Once the decision has been made and the surgeon is satisfied the candidate is psychologically as well as physically eligible, laboratory work and an human immunodeficiency virus (HIV) test is done. Generally, surgeons refuse surgery to anyone with HIV, herpes, or any other form of venereal disease. Overweight and obese people are poor candidates, and are often refused. Because loss of blood is common, patients may be advised to donate two units of their own blood, to be transfused back following the surgery. Following an interview during which the client is fully informed of the procedures involved in surgery and the implications of its irreversible nature, the client signs a written consent for treatment by all individuals involved in the procedure. Once again, psychological treatment that runs parallel to the entire process is highly recommended.

The transsexual process is enhanced by surgical removal of the individuals genitalia and construction of genitals of the assumed sex. This is a difficult procedure in either sex, but more so in the female inasmuch as her genitalia are internal.

The surgical procedure on the male involves removal of the penis and the scrotum with the testes. A pseudo-vagina can be constructed from the skin of the penis. This is everted and sewn into a tube that is inserted into the mans body and sewn to the skin. Steps must be taken during the first few weeks following surgery to keep this makeshift vagina open. Construction of female breasts can be accomplished by using fat from the individuals body under the skin over the pectoral muscles. The patient also may wear strategically placed padding to simulate breast growth.

Removal of the scrotum and testes also removes the source of the male hormones, so the therapy with female hormones can assume dominance. The secondary sex


Genitalia The sex organs; in the male, the penis and in the female, the vagina.

Larynx The voice box or Adams apple. It is connected at the bottom to the trachea, the tube leading to the lungs. The vocal cords lie under the epiglottis, the flap at the top.

Secondary sex characteristics Those unique traits that mark an individual as a male or female. Facial hair is a male characteristic and breast development is a female one, for example.

Uterus Organ in female mammals in which embryo and fetus grow to maturity.

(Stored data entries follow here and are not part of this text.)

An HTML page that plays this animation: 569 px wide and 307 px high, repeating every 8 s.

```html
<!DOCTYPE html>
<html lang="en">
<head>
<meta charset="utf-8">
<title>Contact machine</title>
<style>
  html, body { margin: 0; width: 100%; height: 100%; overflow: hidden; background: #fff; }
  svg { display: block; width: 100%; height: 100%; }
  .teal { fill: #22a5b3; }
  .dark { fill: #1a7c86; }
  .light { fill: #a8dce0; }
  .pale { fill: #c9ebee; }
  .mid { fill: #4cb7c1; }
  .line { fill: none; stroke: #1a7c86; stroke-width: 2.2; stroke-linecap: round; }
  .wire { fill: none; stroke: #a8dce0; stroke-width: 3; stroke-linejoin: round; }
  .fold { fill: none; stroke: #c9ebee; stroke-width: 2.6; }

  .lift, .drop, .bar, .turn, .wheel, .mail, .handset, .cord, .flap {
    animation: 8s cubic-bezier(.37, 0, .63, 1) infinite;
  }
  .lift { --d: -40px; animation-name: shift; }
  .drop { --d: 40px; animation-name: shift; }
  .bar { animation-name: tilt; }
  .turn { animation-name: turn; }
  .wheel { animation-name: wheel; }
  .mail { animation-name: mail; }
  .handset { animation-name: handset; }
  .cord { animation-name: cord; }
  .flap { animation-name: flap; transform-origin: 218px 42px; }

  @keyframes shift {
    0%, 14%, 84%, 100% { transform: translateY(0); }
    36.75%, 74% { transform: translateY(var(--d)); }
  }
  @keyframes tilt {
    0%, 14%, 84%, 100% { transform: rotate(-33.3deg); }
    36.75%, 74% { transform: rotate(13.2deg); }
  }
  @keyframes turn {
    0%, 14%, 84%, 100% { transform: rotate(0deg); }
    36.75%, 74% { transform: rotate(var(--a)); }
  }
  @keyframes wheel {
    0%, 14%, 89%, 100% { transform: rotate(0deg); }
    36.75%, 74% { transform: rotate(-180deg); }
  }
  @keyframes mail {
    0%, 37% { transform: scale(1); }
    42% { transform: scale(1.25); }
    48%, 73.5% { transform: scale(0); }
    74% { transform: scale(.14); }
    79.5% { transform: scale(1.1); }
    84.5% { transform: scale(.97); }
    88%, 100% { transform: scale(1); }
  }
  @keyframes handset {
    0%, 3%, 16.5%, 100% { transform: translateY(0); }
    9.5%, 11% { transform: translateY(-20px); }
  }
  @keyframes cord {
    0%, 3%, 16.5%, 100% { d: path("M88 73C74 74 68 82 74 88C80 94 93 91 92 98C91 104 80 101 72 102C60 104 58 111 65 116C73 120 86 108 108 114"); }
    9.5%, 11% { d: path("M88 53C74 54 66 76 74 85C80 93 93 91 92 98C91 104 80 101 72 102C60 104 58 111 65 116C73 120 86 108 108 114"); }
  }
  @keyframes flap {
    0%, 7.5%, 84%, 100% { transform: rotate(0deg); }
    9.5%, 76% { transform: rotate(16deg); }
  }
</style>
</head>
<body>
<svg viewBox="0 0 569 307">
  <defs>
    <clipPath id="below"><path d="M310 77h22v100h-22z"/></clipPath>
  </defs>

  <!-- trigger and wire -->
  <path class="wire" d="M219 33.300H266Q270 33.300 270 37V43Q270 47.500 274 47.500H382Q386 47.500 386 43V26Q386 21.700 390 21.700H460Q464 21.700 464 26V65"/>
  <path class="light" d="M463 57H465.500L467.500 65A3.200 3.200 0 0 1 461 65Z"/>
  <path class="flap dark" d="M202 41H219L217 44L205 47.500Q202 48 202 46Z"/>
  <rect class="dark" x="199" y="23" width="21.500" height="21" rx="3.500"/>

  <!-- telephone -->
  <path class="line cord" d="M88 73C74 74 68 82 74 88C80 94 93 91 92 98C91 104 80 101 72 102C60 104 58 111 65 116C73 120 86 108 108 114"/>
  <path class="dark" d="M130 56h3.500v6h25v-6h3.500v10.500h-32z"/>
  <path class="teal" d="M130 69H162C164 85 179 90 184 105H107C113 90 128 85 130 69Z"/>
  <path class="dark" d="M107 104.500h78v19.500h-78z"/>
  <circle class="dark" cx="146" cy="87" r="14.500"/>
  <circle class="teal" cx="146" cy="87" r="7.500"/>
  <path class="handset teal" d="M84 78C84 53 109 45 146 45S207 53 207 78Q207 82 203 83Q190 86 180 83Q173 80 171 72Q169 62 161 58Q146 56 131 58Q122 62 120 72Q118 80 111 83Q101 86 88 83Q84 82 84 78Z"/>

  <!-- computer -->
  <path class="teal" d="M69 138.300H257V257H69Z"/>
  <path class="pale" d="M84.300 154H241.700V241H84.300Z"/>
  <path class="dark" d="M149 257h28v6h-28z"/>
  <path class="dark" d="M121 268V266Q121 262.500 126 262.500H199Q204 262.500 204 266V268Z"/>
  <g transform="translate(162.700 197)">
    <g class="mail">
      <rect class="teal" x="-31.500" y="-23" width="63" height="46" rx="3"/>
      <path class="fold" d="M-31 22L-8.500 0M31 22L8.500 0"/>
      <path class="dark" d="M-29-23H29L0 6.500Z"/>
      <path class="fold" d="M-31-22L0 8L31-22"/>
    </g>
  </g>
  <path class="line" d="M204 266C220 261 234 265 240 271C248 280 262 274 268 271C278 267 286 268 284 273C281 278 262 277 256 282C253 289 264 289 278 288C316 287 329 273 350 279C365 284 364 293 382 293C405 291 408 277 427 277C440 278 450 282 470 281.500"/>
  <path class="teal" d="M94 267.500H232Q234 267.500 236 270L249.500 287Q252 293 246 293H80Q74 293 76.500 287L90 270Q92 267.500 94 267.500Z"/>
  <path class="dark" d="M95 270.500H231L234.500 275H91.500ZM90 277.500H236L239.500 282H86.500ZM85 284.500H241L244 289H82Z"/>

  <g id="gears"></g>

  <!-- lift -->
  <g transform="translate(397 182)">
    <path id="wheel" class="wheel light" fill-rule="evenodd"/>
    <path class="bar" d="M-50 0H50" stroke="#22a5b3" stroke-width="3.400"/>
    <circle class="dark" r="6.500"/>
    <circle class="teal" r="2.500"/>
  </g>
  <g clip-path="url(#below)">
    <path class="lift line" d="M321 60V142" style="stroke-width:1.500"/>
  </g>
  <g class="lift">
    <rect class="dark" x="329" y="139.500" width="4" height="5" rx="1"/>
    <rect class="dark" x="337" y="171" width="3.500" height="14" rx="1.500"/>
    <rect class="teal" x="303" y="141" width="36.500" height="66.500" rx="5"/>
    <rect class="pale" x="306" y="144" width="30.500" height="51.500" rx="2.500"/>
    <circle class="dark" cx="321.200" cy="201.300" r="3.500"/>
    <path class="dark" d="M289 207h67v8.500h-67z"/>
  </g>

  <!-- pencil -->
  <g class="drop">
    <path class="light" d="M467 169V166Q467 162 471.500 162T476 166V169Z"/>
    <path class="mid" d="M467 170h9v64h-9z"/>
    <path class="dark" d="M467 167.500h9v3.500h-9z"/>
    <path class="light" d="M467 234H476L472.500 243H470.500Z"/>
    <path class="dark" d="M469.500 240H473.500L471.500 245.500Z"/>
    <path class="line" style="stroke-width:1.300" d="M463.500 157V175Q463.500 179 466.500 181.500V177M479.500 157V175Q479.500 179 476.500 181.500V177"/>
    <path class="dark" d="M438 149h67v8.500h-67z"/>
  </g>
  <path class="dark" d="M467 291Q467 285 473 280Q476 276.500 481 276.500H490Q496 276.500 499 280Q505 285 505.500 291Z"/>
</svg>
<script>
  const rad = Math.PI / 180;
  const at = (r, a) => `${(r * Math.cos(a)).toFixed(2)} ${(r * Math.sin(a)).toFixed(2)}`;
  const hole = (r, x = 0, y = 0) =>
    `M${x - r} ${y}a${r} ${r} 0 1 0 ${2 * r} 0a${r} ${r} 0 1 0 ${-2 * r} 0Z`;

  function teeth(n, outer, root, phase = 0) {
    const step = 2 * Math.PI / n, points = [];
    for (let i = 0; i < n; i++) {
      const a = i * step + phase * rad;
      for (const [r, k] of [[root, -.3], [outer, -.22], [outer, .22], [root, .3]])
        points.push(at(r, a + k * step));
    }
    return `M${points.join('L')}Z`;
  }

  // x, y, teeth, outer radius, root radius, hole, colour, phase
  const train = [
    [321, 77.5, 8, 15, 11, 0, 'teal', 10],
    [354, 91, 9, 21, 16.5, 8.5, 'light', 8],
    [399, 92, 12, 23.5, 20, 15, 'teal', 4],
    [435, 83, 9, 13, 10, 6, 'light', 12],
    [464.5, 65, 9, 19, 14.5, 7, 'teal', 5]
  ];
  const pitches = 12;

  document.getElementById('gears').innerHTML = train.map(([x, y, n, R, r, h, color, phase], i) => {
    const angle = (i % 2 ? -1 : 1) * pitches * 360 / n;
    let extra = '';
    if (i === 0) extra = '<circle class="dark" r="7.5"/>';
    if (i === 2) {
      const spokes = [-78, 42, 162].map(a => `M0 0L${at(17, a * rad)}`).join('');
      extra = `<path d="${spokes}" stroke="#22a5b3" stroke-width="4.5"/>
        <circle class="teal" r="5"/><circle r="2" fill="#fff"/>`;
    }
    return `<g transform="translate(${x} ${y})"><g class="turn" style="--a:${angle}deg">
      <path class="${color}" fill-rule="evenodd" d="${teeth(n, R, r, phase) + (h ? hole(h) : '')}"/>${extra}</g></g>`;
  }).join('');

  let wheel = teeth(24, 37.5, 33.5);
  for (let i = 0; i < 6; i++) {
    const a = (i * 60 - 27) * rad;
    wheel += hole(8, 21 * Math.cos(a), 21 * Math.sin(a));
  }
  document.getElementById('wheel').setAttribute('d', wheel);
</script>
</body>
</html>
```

characteristics of the male will be blunted. Facial hair will stop growing and body contours may change over time to more closely resemble those of the female. The newly created woman will be required to take female hormones for the remainder of her life. Her reconstructed vagina will enable her to have vaginal sex with a male, though of course she is not able to bear children.

Surgery on the female transsexual is more complex. The female reproductive organs are internal, so an incision is required to remove the ovaries, uterus, and vagina. A penis can be constructed and attached, but from that time on the new male must be careful to maintain strict hygiene to prevent bladder infection. Usually the womans breasts also are removed, leaving a small scar. Male hormone therapy now will be dominant and the new male will begin to grow facial hair and perhaps hair on his chest. He will still be of slight build compared to the average male and will be unable to father children. An implanted penile prosthesis will enable him to attain an erection, and a scrotum containing prosthetic testes will complete the reconstruction and yield a superficially anatomically correct male.

Whether the transition if male-to-female, or female-to-male, once the surgery has been completed continued counseling and social support, particularly from the family, is highly important to enable the individual to readjust in society as a member of his or her chosen sex. If the individual were socially or emotionally unstable before the operation, more than 30 years of age, or had an unsuitable body build for the new sex, they tend to do less well. In no case studied did the procedure diminish their ability to work, however.

See also Reproductive system.

Larry Blaser